#### The task:
In the entries below, how many lines hold the string "weight"? Give only the number.

** Opening Provided entries block **

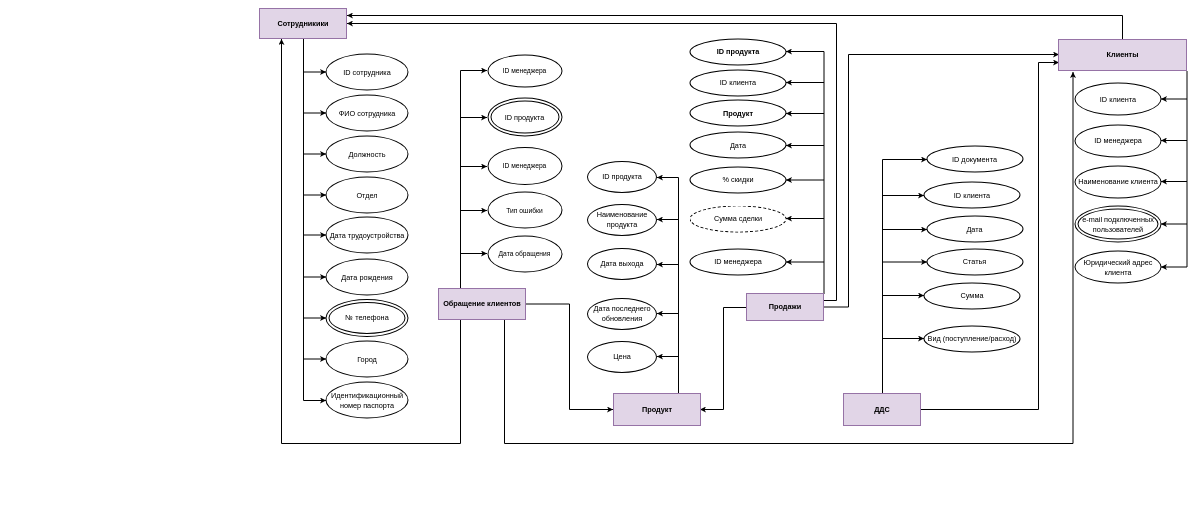
<!DOCTYPE html>
<html lang="ru">
<head>
<meta charset="utf-8">
<title>ER-диаграмма</title>
<style>
:root {
  --paper: #ffffff;
  --ink: #000000;
  --entity-fill: #e1d5e7;
  --entity-line: #9673a6;
}
* { box-sizing: border-box; }
html, body { margin: 0; padding: 0; overflow: hidden; background: var(--paper); }
.diagram {
  position: relative;
  width: 1200px;
  height: 514px;
  overflow: hidden;
  color: var(--ink);
  font: 7.3px/9.2px "Liberation Sans", Arial, sans-serif;
}
.wires { position: absolute; left: 0; top: 0; }
.wires path { fill: none; stroke: var(--ink); stroke-width: 1; }
.wires .arrows path { marker-end: url(#arrow); }
.wires marker path { fill: var(--ink); stroke: none; }

.entity, .attribute {
  position: absolute;
  display: flex;
  align-items: center;
  justify-content: center;
  text-align: center;
  white-space: nowrap;
}
.entity {
  left: var(--x);
  top: var(--y);
  width: var(--w);
  height: var(--h);
  margin: 0;
  font-size: 7.3px;
  font-weight: bold;
  background: var(--entity-fill);
  border: 1px solid var(--entity-line);
}
.attribute {
  left: var(--x);
  top: var(--y);
  width: var(--w);
  height: var(--h);
  transform: translate(-50%, -50%);
  background: var(--paper);
  border: 1px solid var(--ink);
  border-radius: 50%;
}
.multivalued { height: calc(var(--h) + 1px); }
.multivalued::after {
  content: "";
  position: absolute;
  inset: 2px;
  border: 1px solid var(--ink);
  border-radius: 50%;
}
.derived { border-style: dashed; }
.key { font-weight: bold; }
.small { font-size: 6.7px; }

.employees { --x: 367px; --w: 83px; --h: 37px; }
.requests { --x: 524.5px; --w: 75px; --h: 37px; }
.requests .multivalued { --h: 38px; }
.products { --x: 622px; --w: 70px; --h: 32px; }
.sales { --x: 738px; --w: 97px; --h: 27px; }
.cashflow { --x: 974.5px; --w: 97px; --h: 27px; }
.cashflow .shifted { --x: 972px; }
.clients { --x: 1118px; --w: 87px; --h: 33px; }
.clients .multivalued { --h: 36px; }
</style>
</head>
<body>
<main class="diagram">
  <svg class="wires" width="1200" height="514" viewBox="0 0 1200 514" aria-hidden="true">
    <defs>
      <marker id="arrow" markerUnits="userSpaceOnUse" markerWidth="6" markerHeight="6" refX="6" refY="3" orient="auto">
        <path d="M0 0L6 3L0 6L1.5 3Z"/>
      </marker>
    </defs>
    <g class="spines">
      <path d="M303.5 39V400.5"/>
      <path d="M460.5 288V70.5"/>
      <path d="M678.5 394V177.5"/>
      <path d="M824 294V51.5"/>
      <path d="M882.5 394V159.5"/>
      <path d="M1187 71V267"/>
    </g>
    <g class="arrows">
      <path d="M303.5 72H326"/>
      <path d="M303.5 113H326"/>
      <path d="M303.5 154H326"/>
      <path d="M303.5 195H326"/>
      <path d="M303.5 235H326"/>
      <path d="M303.5 277H326"/>
      <path d="M303.5 318H326"/>
      <path d="M303.5 359H326"/>
      <path d="M303.5 400.5H326"/>

      <path d="M460.5 70.5H487"/>
      <path d="M460.5 117.5H487"/>
      <path d="M460.5 166.5H487"/>
      <path d="M460.5 210.5H487"/>
      <path d="M460.5 253.5H487"/>

      <path d="M678.5 177.5H657"/>
      <path d="M678.5 219.5H657"/>
      <path d="M678.5 264.5H657"/>
      <path d="M678.5 313.5H657"/>
      <path d="M678.5 356.5H657"/>

      <path d="M824 51.5H786"/>
      <path d="M824 82.5H786"/>
      <path d="M824 113.5H786"/>
      <path d="M824 145.5H786"/>
      <path d="M824 180H786"/>
      <path d="M824 218.5H786"/>
      <path d="M824 262H786"/>

      <path d="M882.5 159.5H927"/>
      <path d="M882.5 195.5H924"/>
      <path d="M882.5 229.5H927"/>
      <path d="M882.5 262H927"/>
      <path d="M882.5 295.5H924"/>
      <path d="M882.5 338.5H924"/>

      <path d="M1187 99H1161"/>
      <path d="M1187 140.5H1161"/>
      <path d="M1187 181.5H1161"/>
      <path d="M1187 224H1161"/>
      <path d="M1187 267H1161"/>

      <path d="M460.5 320V443.5H281.5V39"/>
      <path d="M504.5 320V443.5H1073V72"/>
      <path d="M526 304H569.5V409.5H613"/>
      <path d="M747 307.5H723.5V409.5H700"/>
      <path d="M824 300.5H836.5V23.5H347"/>
      <path d="M824 307H848.5V54.5H1059"/>
      <path d="M920 409.5H1038.5V62.5H1059"/>
      <path d="M1122.5 39V15.5H347"/>
    </g>
  </svg>

  <section class="employees">
    <h2 class="entity" style="--x:259px;--y:8px;--w:88px;--h:31px">Сотрудникики</h2>
    <div class="attribute" style="--y:72px">ID сотрудника</div>
    <div class="attribute" style="--y:113px">ФИО сотрудника</div>
    <div class="attribute" style="--y:154px">Должность</div>
    <div class="attribute" style="--y:195px">Отдел</div>
    <div class="attribute" style="--y:235px">Дата трудоустройства</div>
    <div class="attribute" style="--y:277px">Дата рождения</div>
    <div class="attribute multivalued" style="--y:318px">№ телефона</div>
    <div class="attribute" style="--y:359px">Город</div>
    <div class="attribute" style="--y:400px">Идентификационный<br>номер паспорта</div>
  </section>

  <section class="requests">
    <h2 class="entity" style="--x:438px;--y:288px;--w:88px;--h:32px">Обращение клиентов</h2>
    <div class="attribute small" style="--y:70.5px;--h:33px">ID менеджера</div>
    <div class="attribute multivalued" style="--y:117px">ID продукта</div>
    <div class="attribute small" style="--y:166px;--h:38px">ID менеджера</div>
    <div class="attribute small" style="--y:210px">Тип ошибки</div>
    <div class="attribute small" style="--y:253.5px">Дата обращения</div>
  </section>

  <section class="products">
    <h2 class="entity" style="--x:613px;--y:393px;--w:88px;--h:33px">Продукт</h2>
    <div class="attribute" style="--y:177px">ID продукта</div>
    <div class="attribute" style="--y:219.5px">Наименование<br>продукта</div>
    <div class="attribute" style="--y:264px">Дата выхода</div>
    <div class="attribute" style="--y:313.5px">Дата последнего<br>обновления</div>
    <div class="attribute" style="--y:356.5px">Цена</div>
  </section>

  <section class="sales">
    <h2 class="entity" style="--x:746px;--y:293px;--w:78px;--h:28px">Продажи</h2>
    <div class="attribute key" style="--y:51.5px">ID продукта</div>
    <div class="attribute" style="--y:82.5px">ID клиента</div>
    <div class="attribute key" style="--y:113px">Продукт</div>
    <div class="attribute" style="--y:145px">Дата</div>
    <div class="attribute" style="--y:179.5px">% скидки</div>
    <div class="attribute derived" style="--y:218.5px">Сумма сделки</div>
    <div class="attribute" style="--y:261.5px">ID менеджера</div>
  </section>

  <section class="cashflow">
    <h2 class="entity" style="--x:843px;--y:393px;--w:78px;--h:33px">ДДС</h2>
    <div class="attribute" style="--y:159px">ID документа</div>
    <div class="attribute shifted" style="--y:195px">ID клиента</div>
    <div class="attribute" style="--y:229px">Дата</div>
    <div class="attribute" style="--y:261.5px">Статья</div>
    <div class="attribute shifted" style="--y:295.5px">Сумма</div>
    <div class="attribute shifted" style="--y:338.5px">Вид (поступление/расход)</div>
  </section>

  <section class="clients">
    <h2 class="entity" style="--x:1058px;--y:39px;--w:129px;--h:32px">Клиенты</h2>
    <div class="attribute" style="--y:99px">ID клиента</div>
    <div class="attribute" style="--y:140.5px">ID менеджера</div>
    <div class="attribute" style="--y:181.5px">Наименование клиента</div>
    <div class="attribute multivalued" style="--y:224px">e-mail подключенных<br>пользователей</div>
    <div class="attribute" style="--y:267px">Юридический адрес<br>клиента</div>
  </section>
</main>
</body>
</html>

** Closing Provided entries block **

#### Output for this task:
2